┌────────

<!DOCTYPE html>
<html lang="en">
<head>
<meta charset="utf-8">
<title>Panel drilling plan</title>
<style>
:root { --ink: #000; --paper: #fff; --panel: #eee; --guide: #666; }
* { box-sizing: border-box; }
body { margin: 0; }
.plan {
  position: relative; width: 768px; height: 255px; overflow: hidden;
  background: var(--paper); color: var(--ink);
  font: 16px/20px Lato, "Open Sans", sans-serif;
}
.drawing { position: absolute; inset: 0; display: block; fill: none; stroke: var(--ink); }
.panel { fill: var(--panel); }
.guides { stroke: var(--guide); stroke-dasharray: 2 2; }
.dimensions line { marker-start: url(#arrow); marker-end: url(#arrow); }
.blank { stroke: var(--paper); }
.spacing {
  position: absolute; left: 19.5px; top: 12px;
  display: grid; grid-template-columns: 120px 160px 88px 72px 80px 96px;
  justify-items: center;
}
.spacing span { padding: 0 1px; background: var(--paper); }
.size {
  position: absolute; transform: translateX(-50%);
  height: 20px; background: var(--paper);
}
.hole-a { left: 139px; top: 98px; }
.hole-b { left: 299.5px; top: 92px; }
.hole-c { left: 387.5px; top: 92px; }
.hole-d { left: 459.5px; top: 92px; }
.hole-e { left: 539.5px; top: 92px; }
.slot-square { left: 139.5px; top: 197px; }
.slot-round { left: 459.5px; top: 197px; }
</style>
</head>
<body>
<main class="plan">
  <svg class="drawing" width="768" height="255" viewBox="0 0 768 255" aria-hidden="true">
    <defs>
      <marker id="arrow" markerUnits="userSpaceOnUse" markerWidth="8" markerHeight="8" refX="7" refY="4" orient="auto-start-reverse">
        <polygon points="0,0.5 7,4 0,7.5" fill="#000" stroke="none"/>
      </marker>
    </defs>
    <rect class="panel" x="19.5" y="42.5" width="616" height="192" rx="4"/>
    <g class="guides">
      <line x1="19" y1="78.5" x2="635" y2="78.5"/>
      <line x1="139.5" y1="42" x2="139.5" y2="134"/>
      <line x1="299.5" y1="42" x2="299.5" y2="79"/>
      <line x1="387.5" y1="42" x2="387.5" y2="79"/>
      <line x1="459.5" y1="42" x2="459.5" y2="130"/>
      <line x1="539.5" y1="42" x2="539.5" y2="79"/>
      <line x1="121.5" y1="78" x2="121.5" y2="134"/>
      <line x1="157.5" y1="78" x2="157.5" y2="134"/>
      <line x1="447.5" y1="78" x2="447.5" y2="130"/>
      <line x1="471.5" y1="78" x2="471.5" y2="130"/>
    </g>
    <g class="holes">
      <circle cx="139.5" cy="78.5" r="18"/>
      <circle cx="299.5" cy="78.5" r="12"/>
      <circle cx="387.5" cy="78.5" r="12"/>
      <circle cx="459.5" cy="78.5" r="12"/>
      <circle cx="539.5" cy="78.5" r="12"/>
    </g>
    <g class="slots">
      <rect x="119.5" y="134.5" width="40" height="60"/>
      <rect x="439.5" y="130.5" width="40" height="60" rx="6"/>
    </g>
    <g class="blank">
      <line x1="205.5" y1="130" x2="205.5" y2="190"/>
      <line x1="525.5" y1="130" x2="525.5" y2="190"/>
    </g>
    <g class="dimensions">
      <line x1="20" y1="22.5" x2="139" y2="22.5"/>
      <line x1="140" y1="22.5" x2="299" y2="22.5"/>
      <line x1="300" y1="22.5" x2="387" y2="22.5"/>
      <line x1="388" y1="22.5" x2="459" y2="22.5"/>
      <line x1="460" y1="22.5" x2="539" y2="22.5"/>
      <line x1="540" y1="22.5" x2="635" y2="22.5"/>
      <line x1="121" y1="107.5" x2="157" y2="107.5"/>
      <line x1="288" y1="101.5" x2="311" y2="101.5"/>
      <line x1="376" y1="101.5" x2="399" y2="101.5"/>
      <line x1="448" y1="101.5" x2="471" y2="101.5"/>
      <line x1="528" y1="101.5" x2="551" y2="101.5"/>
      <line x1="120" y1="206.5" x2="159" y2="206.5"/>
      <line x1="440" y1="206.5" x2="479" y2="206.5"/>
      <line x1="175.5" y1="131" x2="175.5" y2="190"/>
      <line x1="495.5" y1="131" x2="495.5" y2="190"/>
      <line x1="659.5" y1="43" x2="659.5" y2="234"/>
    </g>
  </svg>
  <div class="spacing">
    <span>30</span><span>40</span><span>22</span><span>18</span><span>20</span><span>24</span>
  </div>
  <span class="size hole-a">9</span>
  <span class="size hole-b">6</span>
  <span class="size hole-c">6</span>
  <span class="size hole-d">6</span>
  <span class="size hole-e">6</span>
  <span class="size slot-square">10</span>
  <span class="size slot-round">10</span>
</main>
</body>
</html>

└────────

What the task asks: Return each line of the material above in which the string "position" appears.

Your solution:
  position: relative; width: 768px; height: 255px; overflow: hidden;
.drawing { position: absolute; inset: 0; display: block; fill: none; stroke: var(--ink); }
  position: absolute; left: 19.5px; top: 12px;
  position: absolute; transform: translateX(-50%);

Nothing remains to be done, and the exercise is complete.